Discussions of the latest translational research, advanced brain imaging, & novel diagnostics
A recent conference held at the Academy asked a downright outrageous question: Can dementia be prevented by making changes to your diet? In this podcast we look at what the answers might be.
In the second of a two-part series, experts look at the links between health and nutrition. They examine everything from how nutrition impacts hospital stays, to cancer and aging, to developing food science innovations, and improving diet.
In this first of a two-part series, experts from various sectors explore the available options to reduce "hidden hunger"—micronutrient deficiencies in a population.
February 23, 2010
Researchers met to discuss advances in basic and translational research on metabotropic glutamate receptors, which are promising targets in drug discovery for CNS diseases and other illnesses.
October 27, 2009
What is the connection between dysregulated neuronal insulin signaling and Alzheimer's disease? In a recent Academy webinar, some researchers argued that the neurodegenerative disease should be considered a type of diabetes.
April 28, 2009
Protein kinases play a key role in almost every major pathway in eukaryotic cells.
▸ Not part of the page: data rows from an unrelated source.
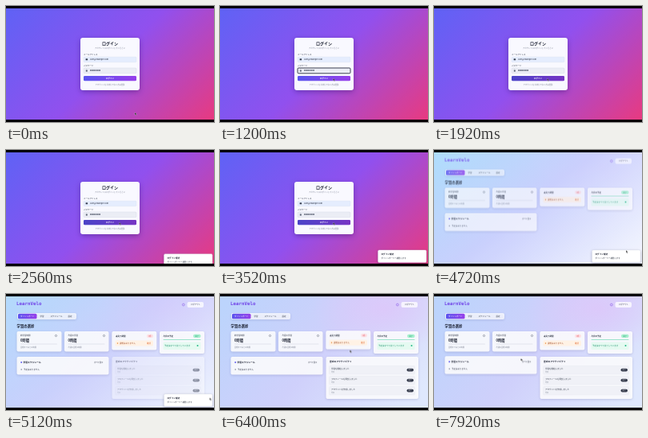
An HTML page for the animation above (8000 ms loop, 260 by 146 pixels).

```html
<!DOCTYPE html>
<html lang="ja">
<head>
<meta charset="utf-8">
<title>LearnVelo</title>
<style>
html, body { margin: 0; width: 100%; height: 100%; overflow: hidden; background: #000; }
svg { display: block; width: 100vw; height: 100vh; font-family: "Noto Sans CJK JP", "Noto Sans CJK", "Noto Sans", sans-serif; }
text { font-size: 2.5px; fill: #333a48; }
.b { font-weight: 700; fill: #171c2c; }
.mute { fill: #7b8190; }
.white { fill: #fff; }
.mid { text-anchor: middle; }
.card { fill: #fff; fill-opacity: .88; }
.shadow { filter: drop-shadow(0 1px 1.5px rgba(50, 50, 110, .2)); }

/* 1% = 80ms */
.anim { animation: 8s linear infinite both; }
.login { animation-name: login; }
.focus { animation-name: focus; }
.press { animation-name: press; }
.home { animation-name: home; }
.wash { animation-name: wash; }
.late { animation-name: late; }
.toast { animation-name: toast; }
.liftA { animation-name: liftA; }
.liftB { animation-name: liftB; }
.pointer { animation-name: pointer; animation-timing-function: ease-in-out; }

@keyframes login { 0%, 47.99% { opacity: 1 } 48%, 100% { opacity: 0 } }
@keyframes focus { 0%, 7.99% { opacity: 0 } 8%, 23.99% { opacity: 1 } 24%, 100% { opacity: 0 } }
@keyframes press { 0%, 23.99% { opacity: 0 } 24%, 100% { opacity: .28 } }
@keyframes home { 0%, 56% { opacity: 0; transform: translateY(2px) } 60%, 100% { opacity: 1; transform: none } }
@keyframes wash { 0%, 56% { opacity: 0 } 74%, 100% { opacity: 1 } }
@keyframes late { 0%, 59% { opacity: 0 } 64% { opacity: .5 } 69%, 100% { opacity: 1 } }
@keyframes toast {
  0%, 30% { transform: translateY(20px); animation-timing-function: ease-out }
  33.5%, 66.5% { transform: none; animation-timing-function: ease-in }
  69%, 100% { transform: translateX(68px) }
}
@keyframes liftA { 0%, 76% { transform: none } 78%, 83% { transform: translateY(-.8px) } 86%, 100% { transform: none } }
@keyframes liftB { 0%, 89% { transform: none } 93%, 100% { transform: translateY(-.8px) } }
@keyframes pointer {
  0%, 1% { transform: translate(161px, 134px) }
  7%, 9% { transform: translate(129px, 81px) }
  14%, 45% { transform: translate(141.5px, 91px) }
  51%, 53% { transform: translate(191.5px, 112px) }
  62%, 67% { transform: translate(254.5px, 130.5px) }
  79%, 82% { transform: translate(162.3px, 70.5px) }
  96%, 100% { transform: translate(108.5px, 81px) }
}
</style>
</head>
<body>
<svg viewBox="0 0 260 146" preserveAspectRatio="none">
  <defs>
    <linearGradient id="night" gradientUnits="userSpaceOnUse" x1="30" y1="-27" x2="230" y2="173">
      <stop offset="0" stop-color="#5f62f5"/><stop offset=".5" stop-color="#9150ee"/><stop offset="1" stop-color="#e83a80"/>
    </linearGradient>
    <linearGradient id="sky" gradientUnits="userSpaceOnUse" x1="40" y1="-27" x2="200" y2="173">
      <stop offset="0" stop-color="#addffc"/><stop offset=".48" stop-color="#c8d0fe"/><stop offset="1" stop-color="#f5f6ff"/>
    </linearGradient>
    <linearGradient id="dusk" gradientUnits="userSpaceOnUse" x1="20" y1="0" x2="220" y2="160">
      <stop offset="0" stop-color="#bcd4fc"/><stop offset=".5" stop-color="#cfd0fb"/><stop offset="1" stop-color="#dfe8fd"/>
    </linearGradient>
    <radialGradient id="violet"><stop offset="0" stop-color="#dcc9fa"/><stop offset="1" stop-color="#dcc9fa" stop-opacity="0"/></radialGradient>
    <linearGradient id="accent"><stop offset="0" stop-color="#5a54ee"/><stop offset="1" stop-color="#963eea"/></linearGradient>
  </defs>

  <rect y="3" width="260" height="140" fill="url(#sky)"/>
  <g class="anim wash">
    <rect y="3" width="260" height="140" fill="url(#dusk)"/>
    <ellipse cx="205" cy="18" rx="90" ry="55" fill="url(#violet)"/>
  </g>

  <g class="anim home">
    <text x="13" y="14.3" font-weight="700" style="font:700 5.8px 'DejaVu Sans Mono',monospace;fill:#7042e8">LearnVelo</text>
    <circle cx="221.8" cy="13.5" r="1.4" fill="none" stroke="#8a5ce8" stroke-width=".6"/>
    <rect x="226.5" y="10" width="20.5" height="7" rx="2" fill="#fff" fill-opacity=".75"/>
    <text class="mid" x="237" y="14.4" style="font-size:2.3px">ログアウト</text>

    <rect class="shadow" x="14" y="24" width="74" height="8" rx="2" fill="#fff" fill-opacity=".75"/>
    <rect x="15" y="24.7" width="23.5" height="6.6" rx="1.6" fill="url(#accent)"/>
    <g class="mid" id="tabs">
      <text class="white" x="26.7" y="28.9">ダッシュボード</text>
      <text x="45" y="28.9">学習</text>
      <text x="63" y="28.9">スケジュール</text>
      <text x="80" y="28.9">設定</text>
    </g>
    <text class="b" x="13.5" y="41.8" style="font-size:4.4px">学習の進捗</text>

    <g class="shadow">
      <rect class="card" x="13.5" y="47" width="56" height="25.5" rx="2"/>
      <text x="18" y="53">総学習時間</text>
      <text class="b" x="18" y="59.5" style="font-size:4.2px">0時間</text>
      <circle cx="62.5" cy="52.5" r="1.1" fill="none" stroke="#555d70" stroke-width=".5"/>
      <rect x="18" y="62.5" width="46" height="1" rx=".5" fill="#e3e5ee"/>
      <text class="mute" x="18" y="68" style="font-size:2.2px">目標まであと10時間</text>
    </g>
    <g class="shadow">
      <rect class="card" x="73" y="47" width="55.5" height="25.5" rx="2"/>
      <text x="77.5" y="53">今週の学習</text>
      <text class="b" x="77.5" y="59.5" style="font-size:4.2px">0時間</text>
      <circle cx="122.5" cy="52.5" r="1.1" fill="none" stroke="#555d70" stroke-width=".5"/>
      <rect x="77.5" y="62.5" width="46" height="1" rx=".5" fill="#e3e5ee"/>
      <text class="mute" x="77.5" y="68" style="font-size:2.2px">今週の目標 5時間</text>
    </g>
    <g class="anim liftA">
      <g class="shadow">
        <rect class="card" x="132.3" y="47" width="56" height="23.5" rx="2"/>
        <text x="137" y="53.7" style="font-weight:700">未完了課題</text>
        <rect x="176" y="50.8" width="8" height="4.2" rx="2" fill="#fde0e4"/>
        <text class="mid" x="180" y="53.8" style="font-size:2.2px;fill:#df4252">0件</text>
        <rect x="136.5" y="58.5" width="47.5" height="7" rx="1.2" fill="#fff2e5"/>
        <circle cx="139.5" cy="62" r=".8" fill="#e98a3d"/>
        <text x="142" y="62.9" style="fill:#a7552c">課題はありません</text>
        <text x="176" y="62.9" style="fill:#e36e35">確認</text>
      </g>
    </g>
    <g class="shadow">
      <rect class="card" x="192" y="47" width="56" height="28" rx="2"/>
      <text x="196.5" y="53.7" style="font-weight:700">今日の予定</text>
      <rect x="234" y="50.8" width="9.5" height="4.2" rx="2" fill="#a6f0ce"/>
      <text class="mid" x="238.7" y="53.8" style="font-size:2.2px;fill:#087d59">完了</text>
      <rect x="196.5" y="57.2" width="47" height=".9" rx=".4" fill="#7ddcba"/>
      <rect x="196.5" y="60.5" width="47" height="9.5" rx="1.2" fill="#e5faf1"/>
      <text x="198" y="66" style="fill:#148f68">予定はすべて完了しています</text>
      <circle cx="239.5" cy="65" r="1" fill="#26b987"/>
    </g>

    <g class="anim liftB">
      <g class="shadow">
        <rect class="card" x="13.5" y="79" width="115" height="22.5" rx="2"/>
        <circle cx="19.2" cy="86" r=".9" fill="#5a54ee"/>
        <text class="b" x="21.5" y="87" style="font-size:2.8px">学習スケジュール</text>
        <text x="110" y="87" style="font-size:2.3px">すべて表示</text>
        <circle cx="19.2" cy="95" r=".7" fill="#697084"/>
        <text x="22" y="96">予定はありません</text>
      </g>
    </g>

    <g class="anim late">
      <g class="shadow">
        <rect class="card" x="132.5" y="79" width="115.5" height="53" rx="2"/>
        <text class="b" x="137" y="86" style="font-size:2.8px">最近のアクティビティ</text>
        <g id="rows"></g>
      </g>
    </g>
  </g>

  <g class="anim login">
    <rect y="3" width="260" height="140" fill="url(#night)"/>
    <rect x="93" y="40" width="74" height="66" rx="3" fill="#f9f9ff" style="filter:drop-shadow(0 2px 3px rgba(30,10,80,.35))"/>
    <text class="b mid" x="130" y="49" style="font-size:5px">ログイン</text>
    <text class="mute mid" x="130" y="54" style="font-size:2.4px">アカウントにログインしてください</text>
    <text x="97" y="61.8">メールアドレス</text>
    <rect x="97" y="64" width="66" height="6.8" rx="1.2" fill="#e5edfe" stroke="#d3d9ea" stroke-width=".3"/>
    <rect x="99.6" y="66.3" width="2.5" height="2" rx=".3" fill="#394052"/>
    <text x="105" y="68.4" style="fill:#1c2336">user@example.com</text>
    <text x="97" y="75.8">パスワード</text>
    <rect x="97" y="78" width="66" height="6.8" rx="1.2" fill="#ebedf5" stroke="#c9cddb" stroke-width=".3"/>
    <rect x="99.8" y="80.9" width="2" height="1.7" rx=".3" fill="#525a6c"/>
    <path d="M100.2 81v-.7q.6-.8 1.2 0v.7" fill="none" stroke="#525a6c" stroke-width=".4"/>
    <text x="105" y="82.4" style="fill:#5d6475;font-size:2.2px">●●●●●●</text>
    <rect class="anim focus" x="97" y="78" width="66" height="6.8" rx="1.2" fill="none" stroke="#15182a" stroke-width=".8"/>
    <rect x="97" y="88" width="66" height="6.3" rx="1.4" fill="url(#accent)"/>
    <rect class="anim press" x="97" y="88" width="66" height="6.3" rx="1.4" fill="#251b66"/>
    <text class="white mid" x="130" y="92.1" style="font-weight:700">ログイン</text>
    <text class="mute mid" x="130" y="99.8" style="font-size:2.3px">アカウントをお持ちでない方は登録</text>
  </g>

  <g class="anim toast">
    <rect x="197.5" y="126" width="60.5" height="15.5" rx="1.5" fill="#fff" stroke="#dfe2ea" stroke-width=".4" style="filter:drop-shadow(0 1px 1.5px rgba(20,20,60,.3))"/>
    <text class="b" x="201.5" y="132.4" style="font-size:2.6px">ログイン成功</text>
    <text x="201.5" y="136.6" style="font-size:2.4px">ダッシュボードへ移動します</text>
  </g>

  <path class="anim pointer" d="M0 0V3.1L.8 2.5 1.4 3.7 2 3.4 1.4 2.3H2.4Z" fill="#111" stroke="#fff" stroke-width=".25"/>
  <path d="M0 0H260V3H0ZM0 143H260V146H0Z"/>
</svg>
<script>
const activities = ["学習を開始しました", "プロフィールを更新しました", "アカウントを作成しました"];
document.getElementById("rows").innerHTML = activities.map((label, i) => {
  const y = 90.5 + i * 13;
  return `<rect x="136.5" y="${y}" width="107" height="10.5" rx="1.2" fill="#f0f1f7" stroke="#dfe2ec" stroke-width=".3"/>
    <text x="139" y="${y + 4.2}">${label}</text>
    <text class="mute" x="139" y="${y + 8}" style="font-size:2.1px">今日</text>
    <rect x="233.5" y="${y + 3.2}" width="8.5" height="3.8" rx="1.9" fill="#343a4b"/>
    <text class="mid white" x="237.7" y="${y + 5.9}" style="font-size:2.1px">完了</text>`;
}).join("");
</script>
</body>
</html>
```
Structural approaches, including a new method called fragment-based drug design, are identifying potential targets against diseases including cancer.